Radio host Mark Thompson suggested the three scandals are equivalent. Lt. Gov. Justin Fairfax is accused of the violent crime of sexual assault, and Northam and Attorney General Mark Herring are dealing with the fallout of wearing blackface in the 1980s.
Looming above the current scandals is the united front Democrats formed to condemn Brett Kavanaugh for the uncorroborated sexual assault allegation he faced during his Supreme Court confirmation fight last year.

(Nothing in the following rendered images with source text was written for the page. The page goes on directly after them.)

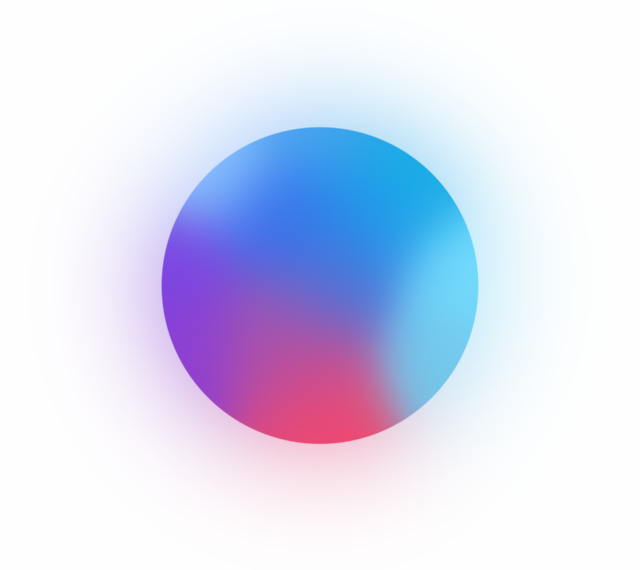
Give the GLSL for this background, as a WebGL 1 fragment shader.

```glsl
precision highp float;

uniform vec2 u_resolution;

const vec2 CENTER = vec2(0.0, -0.001);   // offset from canvas centre, in heights
const float RADIUS = 0.2778;             // disc radius, in heights
const float DISC_SHARPNESS = 7.0;        // higher keeps colour blobs more distinct
const float GLOW_SHARPNESS = 4.5;
const float GLOW_SAMPLE_RADIUS = 0.88;   // where the glow picks its colour
const float GLOW_STRENGTH = 0.30;
const vec2 GLOW_FALLOFF = vec2(2.2, 3.0); // linear and quadratic decay

const vec3 PAPER = vec3(0.998, 0.998, 0.998);
const vec3 ICE = vec3(0.56, 0.78, 1.00);
const vec3 SKY = vec3(0.28, 0.65, 0.93);
const vec3 TEAL = vec3(0.09, 0.69, 0.90);
const vec3 AZURE = vec3(0.12, 0.59, 0.92);
const vec3 AQUA = vec3(0.45, 0.86, 0.99);
const vec3 MIST = vec3(0.45, 0.78, 0.92);
const vec3 COBALT = vec3(0.21, 0.43, 0.93);
const vec3 INDIGO = vec3(0.32, 0.44, 0.84);
const vec3 VIOLET = vec3(0.48, 0.27, 0.89);
const vec3 PURPLE = vec3(0.56, 0.24, 0.82);
const vec3 MAUVE = vec3(0.64, 0.33, 0.69);
const vec3 ROSE = vec3(0.84, 0.29, 0.53);
const vec3 CORAL = vec3(0.95, 0.28, 0.42);

// Weighted colour in rgb, weight in a
vec4 blob(vec2 p, vec2 spot, vec3 color, float sharpness) {
  vec2 d = p - spot;
  return vec4(color, 1.0) * exp(-sharpness * dot(d, d));
}

// Smooth colour mesh over the unit disc
vec3 meshColor(vec2 p, float k) {
  vec4 sum = blob(p, vec2(-0.70, 0.80), ICE, k);
  sum += blob(p, vec2(0.00, 1.05), SKY, k);
  sum += blob(p, vec2(0.58, 0.75), TEAL, k);
  sum += blob(p, vec2(0.28, 0.46), AZURE, k);
  sum += blob(p, vec2(0.95, 0.05), AQUA, k);
  sum += blob(p, vec2(0.78, -0.52), MIST, k);
  sum += blob(p, vec2(-0.24, 0.42), COBALT, k);
  sum += blob(p, vec2(0.06, 0.02), INDIGO, k);
  sum += blob(p, vec2(-0.92, 0.06), VIOLET, k);
  sum += blob(p, vec2(-0.84, -0.44), PURPLE, k);
  sum += blob(p, vec2(-0.30, -0.30), MAUVE, k);
  sum += blob(p, vec2(-0.08, -0.60), ROSE, k);
  sum += blob(p, vec2(0.05, -1.00), CORAL, k);
  return sum.rgb / sum.a;
}

void main() {
  // Disc space: origin at its centre, radius 1
  vec2 p = ((gl_FragCoord.xy - 0.5 * u_resolution) / u_resolution.y - CENTER) / RADIUS;
  float r = length(p);
  float pixel = 1.0 / (u_resolution.y * RADIUS);

  // Soft halo tinted by the nearest part of the disc
  vec2 rim = p / max(r, 0.001) * GLOW_SAMPLE_RADIUS;
  float away = max(r - 1.0, 0.0);
  float glow = GLOW_STRENGTH * exp(-away * (GLOW_FALLOFF.x + GLOW_FALLOFF.y * away));
  vec3 color = mix(PAPER, meshColor(rim, GLOW_SHARPNESS), glow);

  // Disc with a one-pixel soft edge; clamped so far weights never vanish
  vec3 disc = meshColor(p / max(r, 1.0), DISC_SHARPNESS);
  float mask = 1.0 - smoothstep(-pixel, pixel, r - 1.0);
  gl_FragColor = vec4(mix(color, disc, mask), 1.0);
}
```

With Fairfax in situation that's being compared to Kavanaugh's, Thompson argued the considerations are different because of Fairfax’s race.
"What do you do with it if it's a he said/she said?" host Stephanie Ruhle asked Thompson.
"If it boils down to Justin Fairfax having to resign and the two blackface people don't, then those very same people will say, now wait a minute, that's sort of a double standard," Thompson said.
"But hold on a second—sexual assault is a crime, and blackface is awful, but it's not a crime," Ruhle said.
"Well, but the calls have been for them to resign too," Thompson replied.
"But those are two different things," Ruhle said.
"You have double victimization," Thompson went on. "You have [Fairfax’s accuser Vanessa Tyson] as an African-American woman being victimized. Then you have an African-American elected official with an enormous black vote in Virginia, he has to pay a price nobody else does."
"Yeah, but he'd be paying a price for something different than what the other two would be paying for," Ruhle continued.
Thompson argued it was relevant that the "original crime" was committed by Northam, an apparent reference to the fact his yearbook photo was the first report to rock Virginia.
"It would be different … but the original crime was blackface on the part of Northam," Thompson said.
"Which is awful, but it's not a crime," Ruhle said.
"Well, it's a crime to us as black people," Thompson said.
"Okay, okay," Ruhle said, dropping the issue.
Later, Thompson argued that if the Fairfax matter isn’t resolved with an investigation, it affects "two African Americans," since the accuser is also black.
"That are both victims here," Ruhle said.
Thompson added that it would be better if both white politicians also resign because Virginia might not remain a blue state if they drive away black voters.
"It affects the black vote, which no Democrat running for office in Virginia or no president who needs Virginia to remain blue can afford to lose. So maybe the solution is everybody just resigns. Before that, Herring appoints his deputy to succeed him. She ascends to the governorship, and she's a black woman: Cynthia Hudson."
Law professor Jessica Levinson was also in the segment arguing against the utility of the presumption of innocence. She said there was corroborating evidence supporting the story of Kavanaugh’s accuser "at the time," but that is misleading, since Ford only claims to have told people about the incident in 2012. The woman Ford said was at the party at the time of the alleged assault said she had no memory of the incident.
"There was other evidence other than what frankly I think the Senate Judiciary Committee tried to set it up as, as a he said/she said," Levinson said of the Kavanaugh allegations, without citing any evidence.
Tyson alleges Fairfax sexually assaulted her in a private hotel room where there were no potential witnesses. Fairfax said this week that he and Tyson had a "consensual encounter."
"Now, in a courtroom, in a court of law, the burden of proof of course is on the prosecutor to say, ‘this happened beyond a reasonable doubt.’ But we can all use our common sense and say it makes all the sense in the world that there might not be other evidence," Levinson said. "If this [Fairfax’s alleged incident] happened privately in a hotel room, we should not take the fact that there’s no corroborating evidence to mean it didn’t happen."